Again, when it comes to anesthesia, our first priority is the patient’s comfort and safety. If you have any concerns regarding the type of anesthesia that will be administered during your oral surgery procedure, please do not hesitate to discuss your concerns with your doctor at the time of your consultation.
Our office offers our patients the option of Intravenous Sedation or Dental Intravenous Anesthesia for their dental treatment. Intravenous Sedation helps you to be comfortable and calm when undergoing dental procedures. Your treatment can be completed under intravenous sedation. Intravenous sedation or “IV sedation” is designed to better enable you to undergo your dental procedures while you are very relaxed; it will enable you to tolerate as well as not remember those procedures that may be very uncomfortable for you. IV sedation will essentially help alleviate the anxiety associated with your treatment. You may not always be asleep but you will be comfortable, calm and relaxed.
If you choose the option of intravenous sedation your IV sedation/anesthesia is administered and monitored by the doctor therefore eliminating the costly expense of having your treatment carried out in an operating room or same day surgical facility. The Doctor is fully credentialed in all levels of anesthesia
How is the IV sedation administered?
A thin needle will be introduced into a vein in your arm or hand. The needle will be attached to an intravenous tube through which medication will be given to help you relax and feel comfortable. Some patients may be asleep while others will slip in and out of sleep.
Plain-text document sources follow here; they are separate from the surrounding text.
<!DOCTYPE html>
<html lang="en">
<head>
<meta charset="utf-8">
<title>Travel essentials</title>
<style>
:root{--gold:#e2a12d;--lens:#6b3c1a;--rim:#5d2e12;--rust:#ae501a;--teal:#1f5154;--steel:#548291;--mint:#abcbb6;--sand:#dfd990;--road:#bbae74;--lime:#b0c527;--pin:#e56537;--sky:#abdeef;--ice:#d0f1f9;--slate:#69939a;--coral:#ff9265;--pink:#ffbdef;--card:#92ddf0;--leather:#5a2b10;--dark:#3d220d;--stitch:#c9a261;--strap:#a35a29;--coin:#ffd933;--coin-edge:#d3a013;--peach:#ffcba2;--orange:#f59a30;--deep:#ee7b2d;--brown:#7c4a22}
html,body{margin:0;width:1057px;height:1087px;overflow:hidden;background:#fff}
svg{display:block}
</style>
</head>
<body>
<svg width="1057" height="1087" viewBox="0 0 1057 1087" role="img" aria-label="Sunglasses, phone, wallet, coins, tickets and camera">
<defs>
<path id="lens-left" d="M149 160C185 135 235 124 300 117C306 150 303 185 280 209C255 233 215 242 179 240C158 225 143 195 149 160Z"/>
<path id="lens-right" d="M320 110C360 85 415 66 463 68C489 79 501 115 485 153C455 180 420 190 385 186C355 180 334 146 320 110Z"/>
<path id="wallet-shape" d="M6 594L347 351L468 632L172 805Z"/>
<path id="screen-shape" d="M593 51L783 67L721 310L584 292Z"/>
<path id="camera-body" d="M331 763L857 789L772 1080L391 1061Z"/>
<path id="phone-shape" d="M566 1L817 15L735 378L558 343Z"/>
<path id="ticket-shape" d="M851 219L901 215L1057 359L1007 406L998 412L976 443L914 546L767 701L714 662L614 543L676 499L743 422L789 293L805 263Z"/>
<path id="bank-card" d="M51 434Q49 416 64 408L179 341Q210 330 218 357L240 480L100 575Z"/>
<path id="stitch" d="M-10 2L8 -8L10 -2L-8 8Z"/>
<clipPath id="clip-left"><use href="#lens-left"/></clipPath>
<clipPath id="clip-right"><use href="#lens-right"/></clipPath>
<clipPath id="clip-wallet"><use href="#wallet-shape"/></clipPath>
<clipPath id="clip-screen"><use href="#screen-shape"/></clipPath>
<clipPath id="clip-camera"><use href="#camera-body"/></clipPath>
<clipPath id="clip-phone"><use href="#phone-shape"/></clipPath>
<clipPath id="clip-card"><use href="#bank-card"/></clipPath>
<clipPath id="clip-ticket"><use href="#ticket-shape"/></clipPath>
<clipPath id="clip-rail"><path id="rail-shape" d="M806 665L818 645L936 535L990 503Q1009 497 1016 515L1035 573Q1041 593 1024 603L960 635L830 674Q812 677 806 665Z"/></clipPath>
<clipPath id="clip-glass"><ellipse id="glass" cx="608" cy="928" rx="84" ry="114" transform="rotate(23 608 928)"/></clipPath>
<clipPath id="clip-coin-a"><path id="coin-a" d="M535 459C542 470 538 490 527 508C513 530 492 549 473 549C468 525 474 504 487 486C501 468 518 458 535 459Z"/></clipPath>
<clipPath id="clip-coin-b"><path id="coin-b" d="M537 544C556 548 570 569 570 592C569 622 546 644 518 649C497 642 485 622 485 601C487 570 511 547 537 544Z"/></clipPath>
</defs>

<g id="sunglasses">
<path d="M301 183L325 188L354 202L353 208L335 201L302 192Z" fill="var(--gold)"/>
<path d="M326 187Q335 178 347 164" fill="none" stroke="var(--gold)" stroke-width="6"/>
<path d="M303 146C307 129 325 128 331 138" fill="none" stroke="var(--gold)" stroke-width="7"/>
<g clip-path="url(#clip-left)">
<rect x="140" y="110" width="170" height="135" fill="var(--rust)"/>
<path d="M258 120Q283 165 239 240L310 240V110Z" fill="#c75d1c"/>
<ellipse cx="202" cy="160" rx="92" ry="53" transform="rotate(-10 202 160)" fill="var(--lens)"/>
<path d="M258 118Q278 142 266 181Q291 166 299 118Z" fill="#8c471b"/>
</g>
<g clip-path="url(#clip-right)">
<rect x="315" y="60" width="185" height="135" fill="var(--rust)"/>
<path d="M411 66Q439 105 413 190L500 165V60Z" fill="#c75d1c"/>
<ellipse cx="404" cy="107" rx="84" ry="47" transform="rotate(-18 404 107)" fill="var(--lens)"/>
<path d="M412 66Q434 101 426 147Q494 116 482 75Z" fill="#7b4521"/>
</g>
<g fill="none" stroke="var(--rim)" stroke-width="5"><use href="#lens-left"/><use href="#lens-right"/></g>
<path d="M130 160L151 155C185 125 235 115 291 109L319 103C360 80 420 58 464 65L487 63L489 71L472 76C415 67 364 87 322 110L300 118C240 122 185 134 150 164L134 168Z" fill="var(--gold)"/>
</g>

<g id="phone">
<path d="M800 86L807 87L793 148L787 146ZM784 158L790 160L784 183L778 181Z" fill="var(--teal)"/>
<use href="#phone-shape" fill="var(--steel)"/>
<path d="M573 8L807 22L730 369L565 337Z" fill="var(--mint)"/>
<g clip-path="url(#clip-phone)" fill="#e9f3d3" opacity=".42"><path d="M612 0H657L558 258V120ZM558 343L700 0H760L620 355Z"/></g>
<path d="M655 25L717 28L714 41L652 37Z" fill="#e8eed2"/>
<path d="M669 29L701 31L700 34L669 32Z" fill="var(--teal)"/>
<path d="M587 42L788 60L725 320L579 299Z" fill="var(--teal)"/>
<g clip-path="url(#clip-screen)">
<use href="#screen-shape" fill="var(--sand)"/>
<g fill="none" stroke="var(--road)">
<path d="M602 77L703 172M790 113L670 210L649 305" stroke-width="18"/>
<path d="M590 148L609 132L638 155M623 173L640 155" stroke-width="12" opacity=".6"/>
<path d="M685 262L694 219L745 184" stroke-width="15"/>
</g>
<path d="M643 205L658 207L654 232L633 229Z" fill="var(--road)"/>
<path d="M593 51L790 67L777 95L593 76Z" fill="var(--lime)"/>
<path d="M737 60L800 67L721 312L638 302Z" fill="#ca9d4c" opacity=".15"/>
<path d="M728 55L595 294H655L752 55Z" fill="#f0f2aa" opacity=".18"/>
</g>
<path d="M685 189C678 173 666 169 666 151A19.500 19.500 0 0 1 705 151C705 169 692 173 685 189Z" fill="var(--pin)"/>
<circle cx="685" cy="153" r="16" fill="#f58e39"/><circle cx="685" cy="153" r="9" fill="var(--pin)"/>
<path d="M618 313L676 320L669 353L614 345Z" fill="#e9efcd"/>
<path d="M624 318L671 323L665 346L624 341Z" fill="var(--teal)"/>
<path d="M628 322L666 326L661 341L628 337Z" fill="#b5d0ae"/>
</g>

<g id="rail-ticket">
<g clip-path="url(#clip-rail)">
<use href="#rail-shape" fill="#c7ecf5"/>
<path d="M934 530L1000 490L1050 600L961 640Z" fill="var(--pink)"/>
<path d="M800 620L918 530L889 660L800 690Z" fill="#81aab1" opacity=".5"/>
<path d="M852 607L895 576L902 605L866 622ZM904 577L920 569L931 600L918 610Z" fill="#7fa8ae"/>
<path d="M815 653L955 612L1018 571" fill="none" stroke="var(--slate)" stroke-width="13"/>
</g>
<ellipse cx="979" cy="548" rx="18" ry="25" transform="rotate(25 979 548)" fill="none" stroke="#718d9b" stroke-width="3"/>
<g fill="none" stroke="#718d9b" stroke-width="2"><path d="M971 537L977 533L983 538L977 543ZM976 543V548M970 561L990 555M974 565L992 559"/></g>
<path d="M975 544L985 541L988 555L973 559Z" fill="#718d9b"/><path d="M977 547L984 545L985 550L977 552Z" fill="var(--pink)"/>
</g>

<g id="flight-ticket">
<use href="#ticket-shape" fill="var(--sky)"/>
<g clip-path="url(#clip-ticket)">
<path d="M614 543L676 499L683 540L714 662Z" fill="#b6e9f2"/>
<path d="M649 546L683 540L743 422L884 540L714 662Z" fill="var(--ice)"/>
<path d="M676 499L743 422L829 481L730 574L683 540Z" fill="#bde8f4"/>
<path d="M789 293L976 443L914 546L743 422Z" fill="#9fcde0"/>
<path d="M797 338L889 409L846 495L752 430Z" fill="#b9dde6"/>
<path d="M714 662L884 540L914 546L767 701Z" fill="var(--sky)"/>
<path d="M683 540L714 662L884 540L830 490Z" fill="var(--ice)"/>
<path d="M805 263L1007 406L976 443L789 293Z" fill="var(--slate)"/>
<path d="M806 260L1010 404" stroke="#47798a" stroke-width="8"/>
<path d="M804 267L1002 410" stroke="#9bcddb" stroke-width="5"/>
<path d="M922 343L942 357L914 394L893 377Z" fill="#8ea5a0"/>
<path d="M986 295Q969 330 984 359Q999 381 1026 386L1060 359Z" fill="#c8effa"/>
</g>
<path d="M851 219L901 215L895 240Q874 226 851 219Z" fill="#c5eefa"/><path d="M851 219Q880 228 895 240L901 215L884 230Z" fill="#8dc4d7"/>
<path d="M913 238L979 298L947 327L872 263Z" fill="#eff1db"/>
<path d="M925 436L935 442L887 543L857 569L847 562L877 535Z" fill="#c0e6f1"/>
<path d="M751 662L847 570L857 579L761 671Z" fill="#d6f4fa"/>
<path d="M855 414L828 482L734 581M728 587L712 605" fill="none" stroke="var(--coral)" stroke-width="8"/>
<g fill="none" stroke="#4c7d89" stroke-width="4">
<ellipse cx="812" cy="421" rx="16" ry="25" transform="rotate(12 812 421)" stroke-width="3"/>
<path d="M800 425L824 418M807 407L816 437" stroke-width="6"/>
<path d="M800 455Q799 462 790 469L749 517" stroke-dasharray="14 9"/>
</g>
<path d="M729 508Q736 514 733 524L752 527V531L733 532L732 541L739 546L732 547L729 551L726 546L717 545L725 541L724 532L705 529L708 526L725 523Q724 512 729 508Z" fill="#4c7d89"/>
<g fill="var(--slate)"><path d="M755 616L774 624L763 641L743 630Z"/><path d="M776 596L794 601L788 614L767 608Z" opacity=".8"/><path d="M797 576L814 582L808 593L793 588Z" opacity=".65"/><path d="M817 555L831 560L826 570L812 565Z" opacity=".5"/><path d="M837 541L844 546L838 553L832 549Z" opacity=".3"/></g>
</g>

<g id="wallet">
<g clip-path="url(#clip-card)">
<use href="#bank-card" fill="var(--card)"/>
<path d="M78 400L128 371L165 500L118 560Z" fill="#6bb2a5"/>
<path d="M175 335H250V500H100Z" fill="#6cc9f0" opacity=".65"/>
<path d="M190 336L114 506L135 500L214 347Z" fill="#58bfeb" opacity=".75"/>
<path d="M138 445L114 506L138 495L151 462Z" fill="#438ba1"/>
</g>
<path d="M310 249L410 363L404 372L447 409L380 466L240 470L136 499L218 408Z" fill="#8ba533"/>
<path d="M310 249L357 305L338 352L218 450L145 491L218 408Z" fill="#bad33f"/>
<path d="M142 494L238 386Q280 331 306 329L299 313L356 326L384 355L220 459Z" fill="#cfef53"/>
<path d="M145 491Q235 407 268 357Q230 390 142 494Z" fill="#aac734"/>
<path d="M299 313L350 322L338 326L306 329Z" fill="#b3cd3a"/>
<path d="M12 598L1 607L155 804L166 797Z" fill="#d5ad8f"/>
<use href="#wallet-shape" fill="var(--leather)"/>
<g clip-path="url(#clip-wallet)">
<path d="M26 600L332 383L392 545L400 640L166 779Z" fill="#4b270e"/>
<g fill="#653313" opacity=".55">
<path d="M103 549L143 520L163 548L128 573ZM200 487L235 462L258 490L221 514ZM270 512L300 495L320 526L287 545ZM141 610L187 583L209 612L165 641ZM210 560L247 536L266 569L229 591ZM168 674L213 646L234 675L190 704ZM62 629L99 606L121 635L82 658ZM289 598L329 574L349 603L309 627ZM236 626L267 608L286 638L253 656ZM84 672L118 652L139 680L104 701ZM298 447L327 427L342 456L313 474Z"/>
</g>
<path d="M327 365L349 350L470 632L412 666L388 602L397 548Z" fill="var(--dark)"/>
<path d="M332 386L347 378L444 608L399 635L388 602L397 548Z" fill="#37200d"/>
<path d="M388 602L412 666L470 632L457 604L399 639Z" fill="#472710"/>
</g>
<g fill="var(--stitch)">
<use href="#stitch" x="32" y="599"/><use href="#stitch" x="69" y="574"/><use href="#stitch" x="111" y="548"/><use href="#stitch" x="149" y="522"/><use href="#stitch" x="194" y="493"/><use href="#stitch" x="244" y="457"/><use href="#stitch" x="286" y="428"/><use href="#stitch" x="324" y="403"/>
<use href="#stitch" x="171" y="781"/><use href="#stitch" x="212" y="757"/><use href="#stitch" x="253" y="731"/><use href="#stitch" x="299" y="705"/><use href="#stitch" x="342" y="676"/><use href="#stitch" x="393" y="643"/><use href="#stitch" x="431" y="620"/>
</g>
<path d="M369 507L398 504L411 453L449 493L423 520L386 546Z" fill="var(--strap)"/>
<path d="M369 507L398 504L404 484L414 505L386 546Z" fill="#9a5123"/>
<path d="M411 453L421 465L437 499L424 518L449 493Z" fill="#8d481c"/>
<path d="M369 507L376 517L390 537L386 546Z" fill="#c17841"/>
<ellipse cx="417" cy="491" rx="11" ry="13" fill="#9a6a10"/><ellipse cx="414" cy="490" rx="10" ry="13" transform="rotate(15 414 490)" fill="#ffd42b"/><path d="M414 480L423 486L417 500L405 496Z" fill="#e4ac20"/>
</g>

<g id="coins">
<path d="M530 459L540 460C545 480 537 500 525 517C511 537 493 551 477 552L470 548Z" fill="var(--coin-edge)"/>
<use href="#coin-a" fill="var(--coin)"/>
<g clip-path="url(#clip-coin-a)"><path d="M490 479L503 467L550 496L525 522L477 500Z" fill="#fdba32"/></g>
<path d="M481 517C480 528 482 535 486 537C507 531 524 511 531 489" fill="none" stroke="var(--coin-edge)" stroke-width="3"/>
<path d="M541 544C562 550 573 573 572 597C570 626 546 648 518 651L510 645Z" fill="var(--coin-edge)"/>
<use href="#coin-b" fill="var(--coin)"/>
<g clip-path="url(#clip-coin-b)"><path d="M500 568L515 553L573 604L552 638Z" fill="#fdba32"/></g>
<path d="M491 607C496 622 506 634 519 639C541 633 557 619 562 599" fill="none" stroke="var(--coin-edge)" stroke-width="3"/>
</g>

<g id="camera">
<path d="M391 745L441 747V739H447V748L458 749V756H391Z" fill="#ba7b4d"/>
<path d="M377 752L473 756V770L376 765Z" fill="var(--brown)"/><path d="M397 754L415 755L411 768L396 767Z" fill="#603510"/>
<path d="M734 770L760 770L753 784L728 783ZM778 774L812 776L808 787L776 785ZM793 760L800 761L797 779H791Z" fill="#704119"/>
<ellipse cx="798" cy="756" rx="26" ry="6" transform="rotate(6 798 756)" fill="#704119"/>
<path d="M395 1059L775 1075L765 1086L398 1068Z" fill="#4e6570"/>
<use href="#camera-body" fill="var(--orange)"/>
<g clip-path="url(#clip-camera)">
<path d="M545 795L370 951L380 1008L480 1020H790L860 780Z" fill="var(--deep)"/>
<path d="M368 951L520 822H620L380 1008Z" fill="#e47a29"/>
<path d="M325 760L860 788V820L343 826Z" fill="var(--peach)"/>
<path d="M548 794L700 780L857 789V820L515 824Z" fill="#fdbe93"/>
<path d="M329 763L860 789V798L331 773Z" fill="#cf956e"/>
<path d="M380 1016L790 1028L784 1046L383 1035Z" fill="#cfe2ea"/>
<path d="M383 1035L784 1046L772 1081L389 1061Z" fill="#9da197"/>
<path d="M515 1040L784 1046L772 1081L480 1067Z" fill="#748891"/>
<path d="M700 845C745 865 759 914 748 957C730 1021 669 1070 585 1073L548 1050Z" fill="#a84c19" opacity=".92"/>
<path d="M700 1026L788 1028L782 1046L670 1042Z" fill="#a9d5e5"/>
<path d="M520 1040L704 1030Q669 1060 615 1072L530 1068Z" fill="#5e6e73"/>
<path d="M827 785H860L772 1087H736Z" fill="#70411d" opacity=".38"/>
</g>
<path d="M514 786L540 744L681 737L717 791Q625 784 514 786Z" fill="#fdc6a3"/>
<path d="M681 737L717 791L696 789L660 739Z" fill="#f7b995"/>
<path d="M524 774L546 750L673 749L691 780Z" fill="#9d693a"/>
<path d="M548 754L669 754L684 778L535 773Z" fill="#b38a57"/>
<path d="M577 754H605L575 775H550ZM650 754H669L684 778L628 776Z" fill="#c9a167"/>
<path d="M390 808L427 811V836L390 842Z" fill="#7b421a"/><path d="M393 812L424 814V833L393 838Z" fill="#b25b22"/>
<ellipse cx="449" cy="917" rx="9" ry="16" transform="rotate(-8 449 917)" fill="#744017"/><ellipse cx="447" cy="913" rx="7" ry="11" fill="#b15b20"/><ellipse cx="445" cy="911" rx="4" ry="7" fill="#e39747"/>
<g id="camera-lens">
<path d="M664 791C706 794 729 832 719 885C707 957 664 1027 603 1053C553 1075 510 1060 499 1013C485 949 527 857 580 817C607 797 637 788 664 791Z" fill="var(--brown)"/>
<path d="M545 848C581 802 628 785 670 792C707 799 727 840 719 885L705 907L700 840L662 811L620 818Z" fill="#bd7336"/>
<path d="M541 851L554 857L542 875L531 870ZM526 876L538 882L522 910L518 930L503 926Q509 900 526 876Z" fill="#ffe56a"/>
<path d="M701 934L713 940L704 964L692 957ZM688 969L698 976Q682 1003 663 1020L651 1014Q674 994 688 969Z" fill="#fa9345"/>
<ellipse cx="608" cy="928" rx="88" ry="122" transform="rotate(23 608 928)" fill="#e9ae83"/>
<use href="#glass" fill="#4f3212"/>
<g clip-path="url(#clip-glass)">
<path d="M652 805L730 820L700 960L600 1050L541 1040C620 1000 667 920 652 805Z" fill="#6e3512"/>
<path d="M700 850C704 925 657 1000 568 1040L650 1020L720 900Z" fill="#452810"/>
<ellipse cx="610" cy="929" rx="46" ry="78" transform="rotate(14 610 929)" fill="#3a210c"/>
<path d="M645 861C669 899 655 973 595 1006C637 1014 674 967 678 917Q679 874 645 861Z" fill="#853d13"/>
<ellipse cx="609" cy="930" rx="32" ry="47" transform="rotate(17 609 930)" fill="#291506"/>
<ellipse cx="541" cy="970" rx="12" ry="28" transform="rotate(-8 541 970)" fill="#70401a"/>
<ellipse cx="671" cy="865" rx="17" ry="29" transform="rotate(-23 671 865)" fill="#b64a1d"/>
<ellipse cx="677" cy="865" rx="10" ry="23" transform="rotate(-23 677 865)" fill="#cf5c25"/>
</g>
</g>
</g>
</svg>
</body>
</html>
Some patients with medical conditions and/or on specific drug regimens may only be lightly sedated and may not sleep at all depending on the severity of medical issues.
The goal of IV sedation is to use as little medication as possible to get the treatment completed. With IV sedation a constant “drip” is maintained via the intravenous tube. At any time any time a reversal agent can be administered to reverse the effects of the medications if necessary. Along with IV sedation there are also other different “levels” of sedation available to you in our office.
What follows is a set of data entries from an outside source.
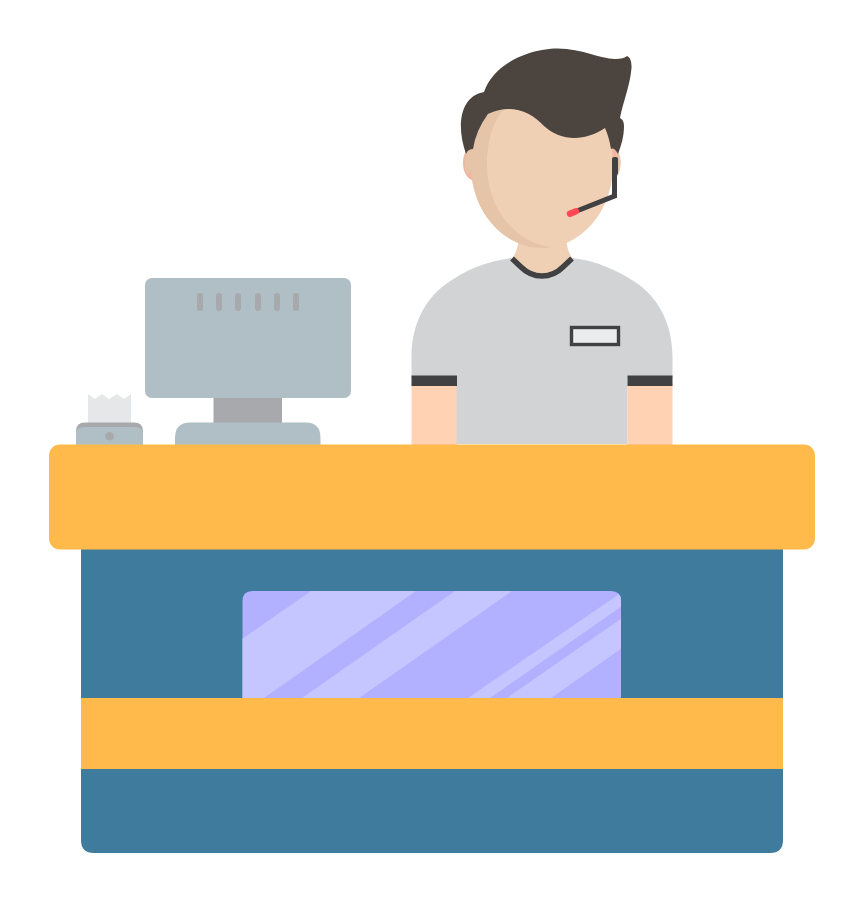
<!DOCTYPE html>
<html lang="en">
<head>
<meta charset="utf-8">
<title>Cashier at the counter</title>
<style>
:root {
  --paper: #ffffff;
  --amber: #ffba4b;
  --teal: #3f7b9d;
  --glass: #b2b1ff;
  --glint: #c5c5ff;
  --steel: #b0bec5;
  --grey: #a7a9ac;
  --receipt: #e6e7e8;
  --shirt: #d1d3d4;
  --trim: #414042;
  --hair: #4c453f;
  --face: #f0d0b4;
  --face-shade: #e6c4a7;
  --arm: #ffd2b3;
  --ear: #f4b2a0;
  --mic: #ff4755;
  --badge: #e9edee;
}
html, body { margin: 0; background: var(--paper); overflow: hidden; }
svg { display: block; width: 864px; height: 902px; }
.amber { fill: var(--amber); }
.teal { fill: var(--teal); }
.glass { fill: var(--glass); }
.glint { fill: var(--glint); }
.steel { fill: var(--steel); }
.grey { fill: var(--grey); }
.receipt { fill: var(--receipt); }
.shirt { fill: var(--shirt); }
.trim { fill: var(--trim); }
.hair { fill: var(--hair); }
.face { fill: var(--face); }
.face-shade { fill: var(--face-shade); }
.arm { fill: var(--arm); }
.ear { fill: var(--ear); }
.mic { stroke: var(--mic); stroke-width: 6.5; stroke-linecap: round; }
.boom { fill: none; stroke: var(--trim); stroke-width: 5; }
.collar { fill: none; stroke: var(--trim); stroke-width: 5.5; }
.badge { fill: var(--badge); stroke: var(--trim); stroke-width: 3.4; }
</style>
</head>
<body>
<svg viewBox="0 0 864 902" role="img" aria-label="Cashier with a headset standing behind a shop counter with a monitor and a receipt printer">
  <defs>
    <clipPath id="window-shape"><path d="M242.500 698V601q0-10 10-10H611q10 0 10 10V698z"/></clipPath>
    <clipPath id="face-shape"><path id="face-outline" d="M471 165C471 120 490 100 542 100C594 100 613 120 613 165C613 212 580 248 542 248C504 248 471 212 471 165z"/></clipPath>
    <rect id="vent" width="6" height="18" rx="3"/>
  </defs>

  <g id="cashier">
    <path class="face" d="M519 238H566Q567 252 573 259Q558 276 542 276Q525 275 512 259Q518 250 519 238z"/>
    <g id="arms" class="arm">
      <rect x="411.500" y="384" width="45.500" height="62"/>
      <rect x="627.500" y="384" width="45" height="62"/>
    </g>
    <path class="shirt" d="M411.500 378V356C412 325 424 300 446 284C466 269 488 261 511 258Q527 276 542 276Q558 276 573 258C596 261 618 270 638 284C660 300 672 325 672.500 356V378H627.500V444H456.500V378z"/>
    <path class="collar" d="M512 258.500L521 267Q530 276 542 276Q554 276 563 267L572 258.500"/>
    <g id="sleeve-bands" class="trim">
      <rect x="411.500" y="375.500" width="45.500" height="10.500"/>
      <rect x="627.500" y="375.500" width="45" height="10.500"/>
    </g>
    <rect class="badge" x="571.500" y="327.500" width="47" height="17"/>

    <g id="head">
      <path class="ear" d="M474 148C467 146 463 154 463 163C463 173 468 180 475 181z"/>
      <path class="face-shade" d="M469 149C464 152 463 166 467 175Q472 172 472 162Q472 152 469 149z"/>
      <path class="ear" d="M610 148C617 147 621 154 620.500 164C620 174 616 179 609 181z"/>
      <path class="face-shade" d="M616 151C621 155 622 168 617 177z"/>
      <use href="#face-outline" class="face"/>
      <path class="face-shade" clip-path="url(#face-shape)" d="M460 95H525C500 103 487 130 487 165C487 208 514 241 550 247V260H460z"/>
      <path class="hair" d="M466 154C456 126 460 96 484 92C492 68 520 52 549 49C578 46 598 59 615 59Q624 59 627 56Q632 58 631.500 68C630 86 623 102 620 118Q624 120 624 126C624 137 621 146 618 154Q614 147 611 149Q609 137 605 128C586 141 561 142 544 126C531 112 511 103 488 114Q476 130 473 149Q468 149 466 154z"/>
    </g>

    <g id="headset">
      <rect class="trim" x="612" y="157" width="6" height="18" rx="2"/>
      <path class="boom" d="M614.500 168V196L578 210.500"/>
      <line class="mic" x1="570" y1="213.700" x2="576" y2="211.300"/>
    </g>
  </g>

  <g id="monitor">
    <rect class="grey" x="213.500" y="396" width="68.500" height="28"/>
    <rect class="steel" x="145" y="278" width="206" height="120" rx="7"/>
    <path class="steel" d="M175 445V438Q175 422.500 190 422.500H306Q320.500 422.500 320.500 438V445z"/>
    <g id="vents" class="grey">
      <use href="#vent" x="197" y="293"/>
      <use href="#vent" x="216" y="293"/>
      <use href="#vent" x="235" y="293"/>
      <use href="#vent" x="255" y="293"/>
      <use href="#vent" x="274" y="293"/>
      <use href="#vent" x="293" y="293"/>
    </g>
  </g>

  <g id="receipt-printer">
    <path class="receipt" d="M88 424V394L95 399L102 394L109 399L117 394L124 399L131 394V424z"/>
    <path class="grey" d="M76 434V431Q76 422.500 85 422.500H134Q143 422.500 143 431V434z"/>
    <path class="steel" d="M76 445V433Q77 427 84 427H135Q142 427 143 433V445z"/>
    <circle class="grey" cx="109.500" cy="436.300" r="4.300"/>
  </g>

  <g id="counter">
    <path class="teal" d="M81 540H783V840Q783 853 770 853H94Q81 853 81 840z"/>
    <rect class="amber" x="49" y="444.500" width="766" height="105" rx="11"/>
    <g id="display-window" clip-path="url(#window-shape)">
      <rect class="glass" x="242" y="590" width="380" height="109"/>
      <g class="glint">
        <polygon points="242,639 311,591 416,591 264,698 242,698"/>
        <polygon points="455,591 512,591 359,698 302,698"/>
        <polygon points="622,592 622,606 490,698 468,698"/>
        <polygon points="622,618 622,648 551,698 507,698"/>
      </g>
    </g>
    <rect class="amber" x="81" y="698" width="702" height="71"/>
  </g>
</svg>
</body>
</html>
Nitrous Oxide (Laughing Gas)
Nitrous Oxide is a s non irritating, colorless gas which you can breathe. Nitrous Oxide has been the primary means of sedation in dentistry for many years. Nitrous oxide is safe; the patient receives 50-70% oxygen with no less than 30% nitrous oxide. Patients are able to breathe on their own and remain in control of all bodily functions.
There are many advantages to using Nitrous Oxide
- The depth of sedation can be altered at any time to increase or decrease sedation.
- There is no after effect such as a “hangover”.
- Inhalation sedation is safe with no side effects on your heart and lungs, etc. can decrease blood pressure and pulse by decreasing anxiety.
- Inhalation sedation is very effective in minimizing gagging.
- It works rapidly as it reaches the brain within 20 seconds. In as few as 2-3 minutes its relaxation is experienced by the patient and it is completely reversible in serval minutes.
- Reasons to Not us Nitrous Oxide
- There are no major contraindicators to using nitrous oxide, People with inner ear, dizziness issues my get nauseated, and people that are claustrophobic may find mask confining.